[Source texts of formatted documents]
+++

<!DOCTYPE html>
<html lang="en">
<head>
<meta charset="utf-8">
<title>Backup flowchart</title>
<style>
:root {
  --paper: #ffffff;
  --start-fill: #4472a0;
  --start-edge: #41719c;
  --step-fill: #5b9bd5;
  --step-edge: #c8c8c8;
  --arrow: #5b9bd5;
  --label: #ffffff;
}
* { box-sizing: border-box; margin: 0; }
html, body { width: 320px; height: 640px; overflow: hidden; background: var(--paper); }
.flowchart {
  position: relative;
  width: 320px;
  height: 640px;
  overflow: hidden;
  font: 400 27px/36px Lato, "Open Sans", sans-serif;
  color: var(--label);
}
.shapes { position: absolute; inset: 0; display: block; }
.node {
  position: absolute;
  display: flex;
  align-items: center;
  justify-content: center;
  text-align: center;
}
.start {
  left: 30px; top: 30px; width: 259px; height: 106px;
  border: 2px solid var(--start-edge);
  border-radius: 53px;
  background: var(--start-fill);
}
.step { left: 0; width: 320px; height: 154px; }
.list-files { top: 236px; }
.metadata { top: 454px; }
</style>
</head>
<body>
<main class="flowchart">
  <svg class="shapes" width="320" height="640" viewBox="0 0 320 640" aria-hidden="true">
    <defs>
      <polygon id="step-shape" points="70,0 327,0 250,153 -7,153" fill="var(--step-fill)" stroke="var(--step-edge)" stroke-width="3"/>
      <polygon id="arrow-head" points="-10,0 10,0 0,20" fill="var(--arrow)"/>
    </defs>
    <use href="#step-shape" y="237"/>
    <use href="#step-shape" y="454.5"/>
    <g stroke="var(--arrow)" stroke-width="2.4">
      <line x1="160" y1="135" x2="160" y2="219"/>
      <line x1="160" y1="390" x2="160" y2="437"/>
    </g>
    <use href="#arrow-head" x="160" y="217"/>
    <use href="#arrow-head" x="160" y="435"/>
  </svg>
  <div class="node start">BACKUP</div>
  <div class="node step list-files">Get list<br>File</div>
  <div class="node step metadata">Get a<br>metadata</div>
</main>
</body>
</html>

+++

DIRECTIONS:
Using the entries above, give back exactly the line containing "border-box; margin: 0;", the line containing "border-radius: 53px;", and every line between them, and nothing else.

TASK RESULT:
* { box-sizing: border-box; margin: 0; }
html, body { width: 320px; height: 640px; overflow: hidden; background: var(--paper); }
.flowchart {
  position: relative;
  width: 320px;
  height: 640px;
  overflow: hidden;
  font: 400 27px/36px Lato, "Open Sans", sans-serif;
  color: var(--label);
}
.shapes { position: absolute; inset: 0; display: block; }
.node {
  position: absolute;
  display: flex;
  align-items: center;
  justify-content: center;
  text-align: center;
}
.start {
  left: 30px; top: 30px; width: 259px; height: 106px;
  border: 2px solid var(--start-edge);
  border-radius: 53px;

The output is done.